EXERCISE DETAILS:
Only lines with the word "label" are wanted; copy each of them from the listing below.

DATA PROVIDED:
________________

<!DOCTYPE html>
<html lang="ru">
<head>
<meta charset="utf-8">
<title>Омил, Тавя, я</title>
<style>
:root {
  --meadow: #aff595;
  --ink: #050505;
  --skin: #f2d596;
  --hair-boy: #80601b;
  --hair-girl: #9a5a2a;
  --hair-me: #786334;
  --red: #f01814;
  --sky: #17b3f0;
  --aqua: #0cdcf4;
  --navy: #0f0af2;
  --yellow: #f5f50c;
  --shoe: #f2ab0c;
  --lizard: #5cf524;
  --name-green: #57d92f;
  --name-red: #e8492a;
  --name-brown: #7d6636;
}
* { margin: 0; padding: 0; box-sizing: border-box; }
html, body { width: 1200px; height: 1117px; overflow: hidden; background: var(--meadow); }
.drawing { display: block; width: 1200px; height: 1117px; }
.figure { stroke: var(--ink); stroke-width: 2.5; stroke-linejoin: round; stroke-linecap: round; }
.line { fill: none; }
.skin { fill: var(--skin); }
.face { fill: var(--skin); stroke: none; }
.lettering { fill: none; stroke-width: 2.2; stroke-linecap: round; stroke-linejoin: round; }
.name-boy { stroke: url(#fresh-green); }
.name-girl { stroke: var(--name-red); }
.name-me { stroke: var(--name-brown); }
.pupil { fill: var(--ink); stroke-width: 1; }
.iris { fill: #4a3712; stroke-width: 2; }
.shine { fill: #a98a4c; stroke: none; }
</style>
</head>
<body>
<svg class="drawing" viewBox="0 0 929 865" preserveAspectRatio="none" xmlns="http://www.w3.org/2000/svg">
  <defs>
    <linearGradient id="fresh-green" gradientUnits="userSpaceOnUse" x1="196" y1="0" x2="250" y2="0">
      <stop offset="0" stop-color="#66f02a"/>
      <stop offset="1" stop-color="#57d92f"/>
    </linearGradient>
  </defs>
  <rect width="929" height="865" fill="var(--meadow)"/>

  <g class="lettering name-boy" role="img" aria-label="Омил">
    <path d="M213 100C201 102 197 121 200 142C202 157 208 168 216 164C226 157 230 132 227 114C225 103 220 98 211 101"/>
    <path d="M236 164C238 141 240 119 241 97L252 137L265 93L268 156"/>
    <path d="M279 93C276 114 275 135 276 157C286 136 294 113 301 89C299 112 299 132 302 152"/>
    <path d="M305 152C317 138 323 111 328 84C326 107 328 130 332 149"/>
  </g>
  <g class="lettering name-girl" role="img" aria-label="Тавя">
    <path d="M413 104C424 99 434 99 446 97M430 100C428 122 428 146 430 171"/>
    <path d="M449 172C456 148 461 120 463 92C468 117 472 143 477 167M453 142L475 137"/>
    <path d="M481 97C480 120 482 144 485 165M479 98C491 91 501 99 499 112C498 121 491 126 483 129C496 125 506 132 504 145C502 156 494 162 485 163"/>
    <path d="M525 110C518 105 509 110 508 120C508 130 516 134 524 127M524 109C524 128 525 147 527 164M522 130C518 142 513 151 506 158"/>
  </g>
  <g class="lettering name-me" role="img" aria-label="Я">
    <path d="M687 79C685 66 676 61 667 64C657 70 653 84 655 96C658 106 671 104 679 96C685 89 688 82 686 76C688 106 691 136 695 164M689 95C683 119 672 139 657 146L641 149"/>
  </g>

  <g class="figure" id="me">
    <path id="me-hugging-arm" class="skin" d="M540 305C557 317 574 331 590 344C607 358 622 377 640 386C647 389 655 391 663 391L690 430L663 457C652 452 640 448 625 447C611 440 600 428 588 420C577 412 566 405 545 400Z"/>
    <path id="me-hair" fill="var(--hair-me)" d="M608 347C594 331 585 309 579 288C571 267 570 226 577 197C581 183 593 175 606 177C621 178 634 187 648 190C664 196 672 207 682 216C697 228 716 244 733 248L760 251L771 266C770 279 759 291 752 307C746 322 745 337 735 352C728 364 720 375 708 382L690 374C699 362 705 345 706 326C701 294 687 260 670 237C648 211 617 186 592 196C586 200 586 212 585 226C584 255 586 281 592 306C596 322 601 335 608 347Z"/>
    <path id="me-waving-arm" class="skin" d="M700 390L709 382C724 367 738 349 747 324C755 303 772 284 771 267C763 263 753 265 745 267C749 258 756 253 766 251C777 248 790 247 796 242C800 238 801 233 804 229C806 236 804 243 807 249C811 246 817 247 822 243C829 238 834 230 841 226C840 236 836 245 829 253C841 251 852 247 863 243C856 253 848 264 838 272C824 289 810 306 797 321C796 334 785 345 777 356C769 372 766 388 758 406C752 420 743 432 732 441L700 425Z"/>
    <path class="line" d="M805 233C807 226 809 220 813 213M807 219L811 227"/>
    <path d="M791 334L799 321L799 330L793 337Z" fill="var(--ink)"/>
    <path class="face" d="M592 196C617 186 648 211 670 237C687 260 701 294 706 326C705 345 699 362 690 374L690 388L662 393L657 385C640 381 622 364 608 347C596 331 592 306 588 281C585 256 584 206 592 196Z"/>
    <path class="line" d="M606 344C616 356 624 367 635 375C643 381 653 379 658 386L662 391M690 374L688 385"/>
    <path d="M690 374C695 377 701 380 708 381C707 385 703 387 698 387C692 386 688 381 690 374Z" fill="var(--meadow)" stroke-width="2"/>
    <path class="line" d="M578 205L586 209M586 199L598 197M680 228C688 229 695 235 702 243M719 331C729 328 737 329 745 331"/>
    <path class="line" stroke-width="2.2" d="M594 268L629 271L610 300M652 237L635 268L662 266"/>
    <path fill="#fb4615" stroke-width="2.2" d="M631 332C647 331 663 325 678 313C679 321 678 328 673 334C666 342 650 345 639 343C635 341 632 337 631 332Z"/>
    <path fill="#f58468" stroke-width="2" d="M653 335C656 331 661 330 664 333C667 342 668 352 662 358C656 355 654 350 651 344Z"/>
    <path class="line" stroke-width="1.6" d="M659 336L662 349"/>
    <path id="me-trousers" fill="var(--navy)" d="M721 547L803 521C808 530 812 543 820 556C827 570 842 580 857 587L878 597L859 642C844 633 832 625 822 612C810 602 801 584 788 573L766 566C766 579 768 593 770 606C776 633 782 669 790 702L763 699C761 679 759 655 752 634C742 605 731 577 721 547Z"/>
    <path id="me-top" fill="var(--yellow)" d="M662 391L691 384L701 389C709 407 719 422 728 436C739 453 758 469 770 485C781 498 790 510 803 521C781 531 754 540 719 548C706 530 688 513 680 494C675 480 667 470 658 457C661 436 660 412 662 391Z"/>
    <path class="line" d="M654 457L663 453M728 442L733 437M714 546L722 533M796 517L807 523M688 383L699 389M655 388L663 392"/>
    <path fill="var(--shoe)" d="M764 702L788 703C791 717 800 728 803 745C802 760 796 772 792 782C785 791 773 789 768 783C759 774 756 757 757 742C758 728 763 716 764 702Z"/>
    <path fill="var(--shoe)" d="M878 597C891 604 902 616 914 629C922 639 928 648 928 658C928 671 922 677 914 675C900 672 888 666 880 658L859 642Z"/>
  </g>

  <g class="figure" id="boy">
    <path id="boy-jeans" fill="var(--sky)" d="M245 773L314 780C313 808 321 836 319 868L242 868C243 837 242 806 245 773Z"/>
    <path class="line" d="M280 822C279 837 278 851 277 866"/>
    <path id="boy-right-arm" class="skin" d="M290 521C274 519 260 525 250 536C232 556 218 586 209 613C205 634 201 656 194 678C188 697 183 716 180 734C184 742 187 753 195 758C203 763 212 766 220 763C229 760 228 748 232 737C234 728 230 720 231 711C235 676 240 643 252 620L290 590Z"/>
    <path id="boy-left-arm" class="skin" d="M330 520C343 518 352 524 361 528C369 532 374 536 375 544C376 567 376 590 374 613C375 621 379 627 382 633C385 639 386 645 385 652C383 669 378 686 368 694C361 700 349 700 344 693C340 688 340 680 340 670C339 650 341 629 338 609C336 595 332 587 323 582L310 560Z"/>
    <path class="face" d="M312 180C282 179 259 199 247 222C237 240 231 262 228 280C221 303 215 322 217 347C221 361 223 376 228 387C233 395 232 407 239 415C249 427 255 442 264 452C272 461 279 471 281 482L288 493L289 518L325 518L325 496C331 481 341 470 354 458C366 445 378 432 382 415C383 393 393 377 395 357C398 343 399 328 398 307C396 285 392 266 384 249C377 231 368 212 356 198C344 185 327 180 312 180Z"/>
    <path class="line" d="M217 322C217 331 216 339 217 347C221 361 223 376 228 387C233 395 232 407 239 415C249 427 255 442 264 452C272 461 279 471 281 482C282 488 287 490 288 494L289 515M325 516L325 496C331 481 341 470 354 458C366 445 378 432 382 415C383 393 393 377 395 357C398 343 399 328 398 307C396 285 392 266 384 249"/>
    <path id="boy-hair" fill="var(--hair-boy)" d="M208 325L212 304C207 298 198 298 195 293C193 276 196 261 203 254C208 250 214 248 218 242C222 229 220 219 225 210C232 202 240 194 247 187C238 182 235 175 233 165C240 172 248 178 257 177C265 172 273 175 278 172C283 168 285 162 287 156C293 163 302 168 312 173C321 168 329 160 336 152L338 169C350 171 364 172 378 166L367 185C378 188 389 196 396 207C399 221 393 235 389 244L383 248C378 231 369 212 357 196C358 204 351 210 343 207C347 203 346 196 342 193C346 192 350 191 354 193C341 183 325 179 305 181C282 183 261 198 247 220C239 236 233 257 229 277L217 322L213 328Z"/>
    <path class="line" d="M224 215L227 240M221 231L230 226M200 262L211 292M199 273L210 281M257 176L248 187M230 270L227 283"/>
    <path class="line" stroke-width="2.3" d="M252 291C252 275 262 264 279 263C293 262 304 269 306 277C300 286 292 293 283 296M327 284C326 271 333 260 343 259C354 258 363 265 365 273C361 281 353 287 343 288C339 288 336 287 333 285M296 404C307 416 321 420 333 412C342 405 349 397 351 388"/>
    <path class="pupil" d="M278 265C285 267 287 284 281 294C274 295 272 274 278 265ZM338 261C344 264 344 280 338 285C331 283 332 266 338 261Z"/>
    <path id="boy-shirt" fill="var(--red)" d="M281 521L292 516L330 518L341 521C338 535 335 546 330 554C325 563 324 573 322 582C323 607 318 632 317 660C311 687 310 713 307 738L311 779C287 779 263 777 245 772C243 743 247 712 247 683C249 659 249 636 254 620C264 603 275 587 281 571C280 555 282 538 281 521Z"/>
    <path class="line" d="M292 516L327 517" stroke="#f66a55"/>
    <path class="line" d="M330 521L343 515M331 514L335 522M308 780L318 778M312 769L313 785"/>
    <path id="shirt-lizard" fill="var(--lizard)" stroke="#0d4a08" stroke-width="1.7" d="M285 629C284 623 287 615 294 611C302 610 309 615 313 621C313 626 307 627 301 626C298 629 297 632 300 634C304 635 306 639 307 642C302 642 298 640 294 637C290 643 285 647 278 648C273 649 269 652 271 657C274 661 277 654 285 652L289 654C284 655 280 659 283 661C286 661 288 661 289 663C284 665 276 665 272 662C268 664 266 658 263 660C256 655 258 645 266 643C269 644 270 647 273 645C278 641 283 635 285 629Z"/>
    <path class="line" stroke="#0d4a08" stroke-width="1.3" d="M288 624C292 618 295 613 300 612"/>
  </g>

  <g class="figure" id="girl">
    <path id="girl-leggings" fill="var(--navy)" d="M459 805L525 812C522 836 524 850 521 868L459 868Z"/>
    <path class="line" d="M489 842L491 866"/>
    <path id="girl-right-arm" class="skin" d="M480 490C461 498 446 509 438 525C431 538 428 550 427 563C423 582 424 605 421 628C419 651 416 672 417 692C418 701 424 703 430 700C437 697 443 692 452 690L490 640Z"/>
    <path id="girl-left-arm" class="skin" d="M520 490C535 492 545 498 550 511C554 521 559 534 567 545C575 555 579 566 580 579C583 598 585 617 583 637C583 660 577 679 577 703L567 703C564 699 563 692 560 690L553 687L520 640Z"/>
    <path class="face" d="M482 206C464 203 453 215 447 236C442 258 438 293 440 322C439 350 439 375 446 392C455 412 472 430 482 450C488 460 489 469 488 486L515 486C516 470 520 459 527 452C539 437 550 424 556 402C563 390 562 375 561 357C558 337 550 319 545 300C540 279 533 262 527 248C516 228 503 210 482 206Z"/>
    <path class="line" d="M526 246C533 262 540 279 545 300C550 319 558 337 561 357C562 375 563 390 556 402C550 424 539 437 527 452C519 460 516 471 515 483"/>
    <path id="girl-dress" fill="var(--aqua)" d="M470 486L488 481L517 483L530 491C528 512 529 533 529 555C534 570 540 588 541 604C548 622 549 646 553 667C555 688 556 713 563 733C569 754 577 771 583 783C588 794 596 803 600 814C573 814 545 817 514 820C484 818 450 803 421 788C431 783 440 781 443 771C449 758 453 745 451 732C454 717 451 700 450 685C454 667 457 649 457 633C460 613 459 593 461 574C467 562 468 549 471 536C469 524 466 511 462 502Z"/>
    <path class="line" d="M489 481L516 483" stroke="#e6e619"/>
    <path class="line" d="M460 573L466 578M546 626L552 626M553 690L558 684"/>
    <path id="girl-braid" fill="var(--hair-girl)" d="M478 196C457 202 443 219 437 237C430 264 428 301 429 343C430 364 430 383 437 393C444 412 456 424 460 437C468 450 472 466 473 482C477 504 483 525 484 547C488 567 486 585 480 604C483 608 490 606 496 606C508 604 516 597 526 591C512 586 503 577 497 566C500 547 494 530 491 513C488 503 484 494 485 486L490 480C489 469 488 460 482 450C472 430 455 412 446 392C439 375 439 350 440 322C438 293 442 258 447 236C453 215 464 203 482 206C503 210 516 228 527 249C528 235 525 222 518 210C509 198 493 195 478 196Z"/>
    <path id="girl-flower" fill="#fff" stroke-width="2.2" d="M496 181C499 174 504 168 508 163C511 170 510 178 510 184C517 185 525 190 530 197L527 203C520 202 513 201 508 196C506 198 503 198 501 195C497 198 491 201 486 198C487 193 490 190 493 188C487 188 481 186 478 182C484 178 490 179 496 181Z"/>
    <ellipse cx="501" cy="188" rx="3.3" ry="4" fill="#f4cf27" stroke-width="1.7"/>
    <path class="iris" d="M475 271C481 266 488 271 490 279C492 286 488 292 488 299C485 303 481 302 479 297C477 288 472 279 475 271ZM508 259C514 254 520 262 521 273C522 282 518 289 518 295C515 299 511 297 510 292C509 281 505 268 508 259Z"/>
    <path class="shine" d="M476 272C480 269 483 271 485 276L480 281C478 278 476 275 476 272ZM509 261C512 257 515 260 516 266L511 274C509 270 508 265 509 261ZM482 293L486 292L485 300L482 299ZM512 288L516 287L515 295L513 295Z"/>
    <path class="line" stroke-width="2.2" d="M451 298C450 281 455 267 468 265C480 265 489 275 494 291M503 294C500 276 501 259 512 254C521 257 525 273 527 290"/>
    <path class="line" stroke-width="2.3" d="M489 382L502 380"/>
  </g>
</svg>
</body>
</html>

________________

SOLUTION TO THE PROBLEM:
  <g class="lettering name-boy" role="img" aria-label="Омил">
  <g class="lettering name-girl" role="img" aria-label="Тавя">
  <g class="lettering name-me" role="img" aria-label="Я">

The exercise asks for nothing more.